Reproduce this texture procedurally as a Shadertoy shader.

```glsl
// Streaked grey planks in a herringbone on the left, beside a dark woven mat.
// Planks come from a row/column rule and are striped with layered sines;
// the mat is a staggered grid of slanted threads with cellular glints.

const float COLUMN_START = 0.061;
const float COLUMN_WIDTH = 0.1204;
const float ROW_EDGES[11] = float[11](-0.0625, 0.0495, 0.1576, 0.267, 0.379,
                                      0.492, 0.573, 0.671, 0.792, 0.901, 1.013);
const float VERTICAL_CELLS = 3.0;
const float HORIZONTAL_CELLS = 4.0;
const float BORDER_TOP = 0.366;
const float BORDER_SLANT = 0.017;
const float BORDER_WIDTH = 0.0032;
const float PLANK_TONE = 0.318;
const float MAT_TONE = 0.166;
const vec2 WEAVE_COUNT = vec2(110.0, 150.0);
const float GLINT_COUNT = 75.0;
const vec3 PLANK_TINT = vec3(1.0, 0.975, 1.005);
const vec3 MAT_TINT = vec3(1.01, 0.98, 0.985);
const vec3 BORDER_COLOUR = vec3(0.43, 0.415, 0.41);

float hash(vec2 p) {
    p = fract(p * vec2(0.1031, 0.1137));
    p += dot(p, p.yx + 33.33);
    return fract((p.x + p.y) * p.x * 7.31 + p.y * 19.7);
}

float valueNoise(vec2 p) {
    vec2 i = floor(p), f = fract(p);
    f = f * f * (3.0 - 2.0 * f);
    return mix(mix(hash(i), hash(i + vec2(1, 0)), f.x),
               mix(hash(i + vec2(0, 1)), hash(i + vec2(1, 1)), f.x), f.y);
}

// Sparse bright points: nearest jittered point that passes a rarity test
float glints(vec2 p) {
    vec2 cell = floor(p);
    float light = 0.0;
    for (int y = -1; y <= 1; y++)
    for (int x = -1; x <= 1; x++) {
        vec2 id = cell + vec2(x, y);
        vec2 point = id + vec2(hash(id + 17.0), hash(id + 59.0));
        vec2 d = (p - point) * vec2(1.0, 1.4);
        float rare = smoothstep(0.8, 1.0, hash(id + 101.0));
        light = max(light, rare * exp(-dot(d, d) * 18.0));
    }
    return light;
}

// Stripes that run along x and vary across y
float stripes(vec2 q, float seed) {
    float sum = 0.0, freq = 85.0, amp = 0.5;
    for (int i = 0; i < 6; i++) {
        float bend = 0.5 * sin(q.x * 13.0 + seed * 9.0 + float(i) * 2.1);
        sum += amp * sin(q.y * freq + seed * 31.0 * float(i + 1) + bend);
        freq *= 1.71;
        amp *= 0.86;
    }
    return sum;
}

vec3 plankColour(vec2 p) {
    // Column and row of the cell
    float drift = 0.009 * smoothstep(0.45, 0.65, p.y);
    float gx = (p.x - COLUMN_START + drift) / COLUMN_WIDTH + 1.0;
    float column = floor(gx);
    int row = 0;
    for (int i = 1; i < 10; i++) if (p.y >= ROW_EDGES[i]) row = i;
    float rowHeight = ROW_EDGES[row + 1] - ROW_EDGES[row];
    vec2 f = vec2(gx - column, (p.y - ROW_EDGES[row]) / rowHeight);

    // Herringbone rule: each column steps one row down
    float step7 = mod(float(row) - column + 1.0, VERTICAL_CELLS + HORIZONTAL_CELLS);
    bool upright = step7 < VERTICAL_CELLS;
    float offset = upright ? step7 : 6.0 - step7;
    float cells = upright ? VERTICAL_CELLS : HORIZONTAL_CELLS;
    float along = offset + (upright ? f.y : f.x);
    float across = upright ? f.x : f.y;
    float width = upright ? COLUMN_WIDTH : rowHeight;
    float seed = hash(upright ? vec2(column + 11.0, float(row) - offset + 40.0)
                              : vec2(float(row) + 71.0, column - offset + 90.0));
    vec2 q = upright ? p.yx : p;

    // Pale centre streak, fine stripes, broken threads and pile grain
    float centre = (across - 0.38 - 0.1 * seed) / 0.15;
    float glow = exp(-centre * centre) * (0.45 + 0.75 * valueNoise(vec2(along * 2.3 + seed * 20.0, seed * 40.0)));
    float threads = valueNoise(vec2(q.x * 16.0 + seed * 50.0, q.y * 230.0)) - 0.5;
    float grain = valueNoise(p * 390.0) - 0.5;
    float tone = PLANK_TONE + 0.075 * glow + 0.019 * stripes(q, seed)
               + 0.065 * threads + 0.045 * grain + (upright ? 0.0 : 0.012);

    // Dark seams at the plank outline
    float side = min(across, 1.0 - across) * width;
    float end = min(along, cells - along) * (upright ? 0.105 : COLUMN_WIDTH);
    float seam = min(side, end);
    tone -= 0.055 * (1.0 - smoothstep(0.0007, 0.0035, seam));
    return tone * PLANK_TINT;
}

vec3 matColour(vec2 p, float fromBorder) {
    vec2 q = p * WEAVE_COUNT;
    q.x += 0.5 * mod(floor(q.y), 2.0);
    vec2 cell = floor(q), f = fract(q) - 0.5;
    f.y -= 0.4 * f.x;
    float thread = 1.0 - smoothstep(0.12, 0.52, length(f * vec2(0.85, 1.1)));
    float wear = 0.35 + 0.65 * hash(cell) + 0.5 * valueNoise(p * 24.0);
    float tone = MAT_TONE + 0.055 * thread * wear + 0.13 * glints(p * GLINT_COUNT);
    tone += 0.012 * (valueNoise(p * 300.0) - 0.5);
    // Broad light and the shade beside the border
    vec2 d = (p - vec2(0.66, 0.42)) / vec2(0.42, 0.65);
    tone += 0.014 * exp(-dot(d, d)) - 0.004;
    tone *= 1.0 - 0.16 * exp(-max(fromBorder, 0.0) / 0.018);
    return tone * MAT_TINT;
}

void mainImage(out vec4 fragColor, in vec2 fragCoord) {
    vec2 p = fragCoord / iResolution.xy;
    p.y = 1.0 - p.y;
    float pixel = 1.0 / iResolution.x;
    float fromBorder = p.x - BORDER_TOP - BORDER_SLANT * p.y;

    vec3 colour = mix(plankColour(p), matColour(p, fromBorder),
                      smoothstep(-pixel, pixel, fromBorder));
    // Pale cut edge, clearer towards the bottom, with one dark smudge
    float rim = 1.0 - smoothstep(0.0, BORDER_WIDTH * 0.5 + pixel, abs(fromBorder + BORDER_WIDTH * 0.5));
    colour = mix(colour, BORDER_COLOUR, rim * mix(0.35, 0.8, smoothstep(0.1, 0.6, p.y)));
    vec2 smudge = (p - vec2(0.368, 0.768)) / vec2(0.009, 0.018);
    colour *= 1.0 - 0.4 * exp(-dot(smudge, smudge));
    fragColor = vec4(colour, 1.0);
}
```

····················

## EXERCISE PROMPT
Retype all of the data exactly. Leave nothing out.

## RESPONSE TO THIS TASK
Reproduce this texture procedurally as a Shadertoy shader.

```glsl
// Streaked grey planks in a herringbone on the left, beside a dark woven mat.
// Planks come from a row/column rule and are striped with layered sines;
// the mat is a staggered grid of slanted threads with cellular glints.

const float COLUMN_START = 0.061;
const float COLUMN_WIDTH = 0.1204;
const float ROW_EDGES[11] = float[11](-0.0625, 0.0495, 0.1576, 0.267, 0.379,
                                      0.492, 0.573, 0.671, 0.792, 0.901, 1.013);
const float VERTICAL_CELLS = 3.0;
const float HORIZONTAL_CELLS = 4.0;
const float BORDER_TOP = 0.366;
const float BORDER_SLANT = 0.017;
const float BORDER_WIDTH = 0.0032;
const float PLANK_TONE = 0.318;
const float MAT_TONE = 0.166;
const vec2 WEAVE_COUNT = vec2(110.0, 150.0);
const float GLINT_COUNT = 75.0;
const vec3 PLANK_TINT = vec3(1.0, 0.975, 1.005);
const vec3 MAT_TINT = vec3(1.01, 0.98, 0.985);
const vec3 BORDER_COLOUR = vec3(0.43, 0.415, 0.41);

float hash(vec2 p) {
    p = fract(p * vec2(0.1031, 0.1137));
    p += dot(p, p.yx + 33.33);
    return fract((p.x + p.y) * p.x * 7.31 + p.y * 19.7);
}

float valueNoise(vec2 p) {
    vec2 i = floor(p), f = fract(p);
    f = f * f * (3.0 - 2.0 * f);
    return mix(mix(hash(i), hash(i + vec2(1, 0)), f.x),
               mix(hash(i + vec2(0, 1)), hash(i + vec2(1, 1)), f.x), f.y);
}

// Sparse bright points: nearest jittered point that passes a rarity test
float glints(vec2 p) {
    vec2 cell = floor(p);
    float light = 0.0;
    for (int y = -1; y <= 1; y++)
    for (int x = -1; x <= 1; x++) {
        vec2 id = cell + vec2(x, y);
        vec2 point = id + vec2(hash(id + 17.0), hash(id + 59.0));
        vec2 d = (p - point) * vec2(1.0, 1.4);
        float rare = smoothstep(0.8, 1.0, hash(id + 101.0));
        light = max(light, rare * exp(-dot(d, d) * 18.0));
    }
    return light;
}

// Stripes that run along x and vary across y
float stripes(vec2 q, float seed) {
    float sum = 0.0, freq = 85.0, amp = 0.5;
    for (int i = 0; i < 6; i++) {
        float bend = 0.5 * sin(q.x * 13.0 + seed * 9.0 + float(i) * 2.1);
        sum += amp * sin(q.y * freq + seed * 31.0 * float(i + 1) + bend);
        freq *= 1.71;
        amp *= 0.86;
    }
    return sum;
}

vec3 plankColour(vec2 p) {
    // Column and row of the cell
    float drift = 0.009 * smoothstep(0.45, 0.65, p.y);
    float gx = (p.x - COLUMN_START + drift) / COLUMN_WIDTH + 1.0;
    float column = floor(gx);
    int row = 0;
    for (int i = 1; i < 10; i++) if (p.y >= ROW_EDGES[i]) row = i;
    float rowHeight = ROW_EDGES[row + 1] - ROW_EDGES[row];
    vec2 f = vec2(gx - column, (p.y - ROW_EDGES[row]) / rowHeight);

    // Herringbone rule: each column steps one row down
    float step7 = mod(float(row) - column + 1.0, VERTICAL_CELLS + HORIZONTAL_CELLS);
    bool upright = step7 < VERTICAL_CELLS;
    float offset = upright ? step7 : 6.0 - step7;
    float cells = upright ? VERTICAL_CELLS : HORIZONTAL_CELLS;
    float along = offset + (upright ? f.y : f.x);
    float across = upright ? f.x : f.y;
    float width = upright ? COLUMN_WIDTH : rowHeight;
    float seed = hash(upright ? vec2(column + 11.0, float(row) - offset + 40.0)
                              : vec2(float(row) + 71.0, column - offset + 90.0));
    vec2 q = upright ? p.yx : p;

    // Pale centre streak, fine stripes, broken threads and pile grain
    float centre = (across - 0.38 - 0.1 * seed) / 0.15;
    float glow = exp(-centre * centre) * (0.45 + 0.75 * valueNoise(vec2(along * 2.3 + seed * 20.0, seed * 40.0)));
    float threads = valueNoise(vec2(q.x * 16.0 + seed * 50.0, q.y * 230.0)) - 0.5;
    float grain = valueNoise(p * 390.0) - 0.5;
    float tone = PLANK_TONE + 0.075 * glow + 0.019 * stripes(q, seed)
               + 0.065 * threads + 0.045 * grain + (upright ? 0.0 : 0.012);

    // Dark seams at the plank outline
    float side = min(across, 1.0 - across) * width;
    float end = min(along, cells - along) * (upright ? 0.105 : COLUMN_WIDTH);
    float seam = min(side, end);
    tone -= 0.055 * (1.0 - smoothstep(0.0007, 0.0035, seam));
    return tone * PLANK_TINT;
}

vec3 matColour(vec2 p, float fromBorder) {
    vec2 q = p * WEAVE_COUNT;
    q.x += 0.5 * mod(floor(q.y), 2.0);
    vec2 cell = floor(q), f = fract(q) - 0.5;
    f.y -= 0.4 * f.x;
    float thread = 1.0 - smoothstep(0.12, 0.52, length(f * vec2(0.85, 1.1)));
    float wear = 0.35 + 0.65 * hash(cell) + 0.5 * valueNoise(p * 24.0);
    float tone = MAT_TONE + 0.055 * thread * wear + 0.13 * glints(p * GLINT_COUNT);
    tone += 0.012 * (valueNoise(p * 300.0) - 0.5);
    // Broad light and the shade beside the border
    vec2 d = (p - vec2(0.66, 0.42)) / vec2(0.42, 0.65);
    tone += 0.014 * exp(-dot(d, d)) - 0.004;
    tone *= 1.0 - 0.16 * exp(-max(fromBorder, 0.0) / 0.018);
    return tone * MAT_TINT;
}

void mainImage(out vec4 fragColor, in vec2 fragCoord) {
    vec2 p = fragCoord / iResolution.xy;
    p.y = 1.0 - p.y;
    float pixel = 1.0 / iResolution.x;
    float fromBorder = p.x - BORDER_TOP - BORDER_SLANT * p.y;

    vec3 colour = mix(plankColour(p), matColour(p, fromBorder),
                      smoothstep(-pixel, pixel, fromBorder));
    // Pale cut edge, clearer towards the bottom, with one dark smudge
    float rim = 1.0 - smoothstep(0.0, BORDER_WIDTH * 0.5 + pixel, abs(fromBorder + BORDER_WIDTH * 0.5));
    colour = mix(colour, BORDER_COLOUR, rim * mix(0.35, 0.8, smoothstep(0.1, 0.6, p.y)));
    vec2 smudge = (p - vec2(0.368, 0.768)) / vec2(0.009, 0.018);
    colour *= 1.0 - 0.4 * exp(-dot(smudge, smudge));
    fragColor = vec4(colour, 1.0);
}
```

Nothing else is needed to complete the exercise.